  13. In regards to Roy Acuff perhaps hoping to find a sort of "replacement" for after he passed on- I wonder how many performers he asked. I've heard that Johnny Cash story mentioned above, and I also read about a similar situation with Roy Clark. I believe it was in Clark's autobiography, written in the mid '90s. Clark quoted Mr. Acuff as saying something like "Roy Clark will be the perfect replacement for me..." (I forget exactly how it was worded). And Clark gave a few examples of their friendship and made it sound like Mr. Acuff was really pushing for this.

    This book came out just a few years after Mr. Acuff died, and in it, Clark seemed to express a lot of interest in taking over that role. Obviously that never happenned. Perhaps Clark found that touring and performing at his own theatre was more rewarding financially and creatively. But I recall when I read his book that he seemed to want to fall into some sort of "elder statesman" at the Opry, which never did happen.

  14. Byron, I'm not right THAT often--less often than you are.

    Anon, Roy Clark would have been great, but he isn't a Nashville resident, so I think he would have had to move. That might have been part of it.

  15. I know that Roy Acuff was always on the look-out for folks that really would be at the Opry to join the Opry.
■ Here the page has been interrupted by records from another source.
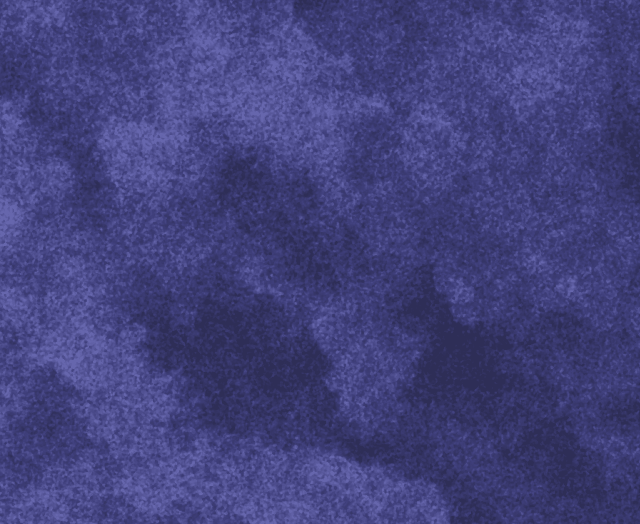
Reproduce this texture procedurally as a WebGL 1 fragment shader.

```glsl
precision highp float;
uniform vec2 u_resolution;

vec2 hash2(vec2 c) {
  vec3 q = fract(c.xyx * vec3(0.1031, 0.1030, 0.0973));
  q += dot(q, q.yzx + 33.33);
  return fract((q.xx + q.yz) * q.zy);
}

// Smooth cellular noise: a larger sharpness gives flatter facets
float cells(vec2 p, float sharpness) {
  vec2 base = floor(p);
  float sum = 0.0, total = 0.0;
  for (int j = -1; j <= 1; j++) {
    for (int i = -1; i <= 1; i++) {
      vec2 id = base + vec2(float(i), float(j));
      vec2 d = id + hash2(id + 40.0) - p;
      float weight = exp(-sharpness * dot(d, d));
      sum += weight * hash2(id + 91.0).x;
      total += weight;
    }
  }
  return sum / total;
}

// Cellular octaves, centred on zero
float mottle(vec2 p) {
  float sum = 0.0, amplitude = 0.5;
  for (int i = 0; i < 5; i++) {
    sum += amplitude * (cells(p, 6.0) - 0.5);
    p = mat2(1.6, 1.2, -1.2, 1.6) * p + 13.7;
    amplitude *= 0.68;
  }
  return sum;
}

// Thin ridges along the borders between cells
float creases(vec2 p, float width) {
  vec2 base = floor(p);
  float nearest = 8.0, second = 8.0;
  for (int j = -1; j <= 1; j++) {
    for (int i = -1; i <= 1; i++) {
      vec2 id = base + vec2(float(i), float(j));
      float d = length(id + hash2(id + 23.0) - p);
      second = min(second, max(nearest, d));
      nearest = min(nearest, d);
    }
  }
  return 1.0 - smoothstep(0.0, width, second - nearest);
}

// Short paper fibres, one per cell, in random directions
float fibres(vec2 p) {
  vec2 base = floor(p);
  float light = 0.0;
  for (int j = -1; j <= 1; j++) {
    for (int i = -1; i <= 1; i++) {
      vec2 id = base + vec2(float(i), float(j));
      vec2 d = p - id - hash2(id + 7.0);
      vec2 random = hash2(id + 151.0);
      vec2 dir = vec2(cos(random.x * 3.1416), sin(random.x * 3.1416));
      d -= dir * clamp(dot(d, dir), -0.35, 0.35);
      light = max(light, random.y * (1.0 - smoothstep(0.0, 0.55, length(d))));
    }
  }
  return light;
}

// Sparse pale flecks
float flecks(vec2 p) {
  vec2 id = floor(p), random = hash2(id + 67.0);
  float d = length(fract(p) - 0.2 - 0.6 * random);
  return step(0.95, hash2(id + 311.0).y) * (1.0 - smoothstep(0.03, 0.1, d));
}

void main() {
  vec2 p = gl_FragCoord.xy / u_resolution.y;
  float x = gl_FragCoord.x / u_resolution.x;

  // Ragged folds falling from upper left to lower right
  vec2 warp = vec2(mottle(p * 7.0 + 3.0), mottle(p * 7.0 + 31.0));
  vec2 bent = p + 0.15 * warp;
  vec2 along = vec2(dot(bent, vec2(0.77, -0.64)) * 2.6,
                    dot(bent, vec2(0.64, 0.77)) * 5.4);
  float folds = cells(along + 5.0, 13.0) - 0.5;
  float smallFolds = cells(along * 2.1 + 19.0, 13.0) - 0.5;
  float blotches = mottle(p * 9.0 + 60.0);

  // Broad light, strongest on the left and in the upper right corner
  float tone = 0.43 + 0.55 * (0.5 - x);
  tone += 0.32 * smoothstep(0.65, 1.0, x) * smoothstep(0.45, 1.0, p.y);
  tone += 0.06 * sin(p.y * 7.0 + 2.0 * sin(p.x * 3.0));
  tone += 0.6 * folds + 0.38 * smallFolds + 0.65 * blotches;

  // Broken crease highlights
  float ridge = creases(bent * vec2(3.2, 4.2) + 11.0, 0.07);
  tone += 0.22 * ridge * smoothstep(0.0, 0.2, warp.x + 0.5 * blotches);

  // Paper surface
  tone += 0.55 * (cells(p * 210.0, 6.0) - 0.5);
  tone += 0.22 * (cells(p * 75.0, 6.0) - 0.5);
  tone += 0.34 * (fibres(p * 130.0) - 0.3);
  tone += 0.35 * flecks(p * 22.0);

  // Ink colours
  vec3 shade = vec3(0.195, 0.195, 0.375);
  vec3 indigo = vec3(0.25, 0.25, 0.49);
  vec3 pale = vec3(0.365, 0.365, 0.635);
  tone = clamp(tone, -0.15, 1.15);
  vec3 color = mix(shade, indigo, min(tone * 2.0, 1.0));
  color = mix(color, pale, max(tone * 2.0 - 1.0, 0.0));
  gl_FragColor = vec4(color, 1.0);
}
```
    As far as Roy Clark, I think Roy would have said something like that to him, but as I have mentioned before, Roy Clark was not sure about joining the Opry as he knew that he would not be there that much, with his heavy touring schedule and living in Oklahoma. In fact, he told Opry management that he would really only guarantee 2 weekends a year, and that was when he knew he would be in Nashville for the Hee Haw tapings. The Opry took still wanted him as a member. As I have said before, while I wish Roy could have done the Opry more, I congratulate him for at least being honest with Opry management as far as his commitment to the show.

    Based on that, there was no way Roy Clark would have been any kind of replacement for Roy Acuff. In reality, that person became Porter Wagoner, who became the symbol of the Opry after the death of Roy. While Jimmy Dickens is at the Opry almost every show, I really don't call him the symbol of the current Opry because while he supports the show, he is past the days of being vocal and "out-front" in his support and recruiting new members.

    The best we have now is the threesome of Ricky Skaggs, Vince Gill and Marty Stuart. While not in a class with Roy Acuff and Porter Wagoner, they do support the show and are active in recommending who they feel should be new Opry members.

  16. While we are commenting on Roy Acuff promoting the Opry and encouraging folks to support it I am thinking about something that Sonny Osborne told on one of the Family Reunion Video's. I don't recall the suburb of Nashville or the store but Sonny said he went to the store one day and there was Roy Acuff standing on the curb greeting people and inviting them to the Opry. I don't recall if Sonny gave a time period for this. I find that about as interesting as the quote from George Hamilton IV in the special 60th anniversary Opry book. He said he was backstage at the Opry on a weekday afternoon to get something from his locker. All the lights were out but he heard a fiddle playing and saw a light through the cracked door of Mr. Acuff's dressing room. When he entered and ask Mr. Acuff what he was doing he said "practicing". Although the Opry has had many dedicated members who promoted the show every chance they got, I don't think there will ever be anyone as vocal as Roy Acuff was the last 30 years of his life!

    David, what you said on December 4 about what Opry membership means now is dead on as far as I'm concerned. It's a different world and those who some now take a different road so the meaning is altogether different in my opinion. The award on the wall statement is great.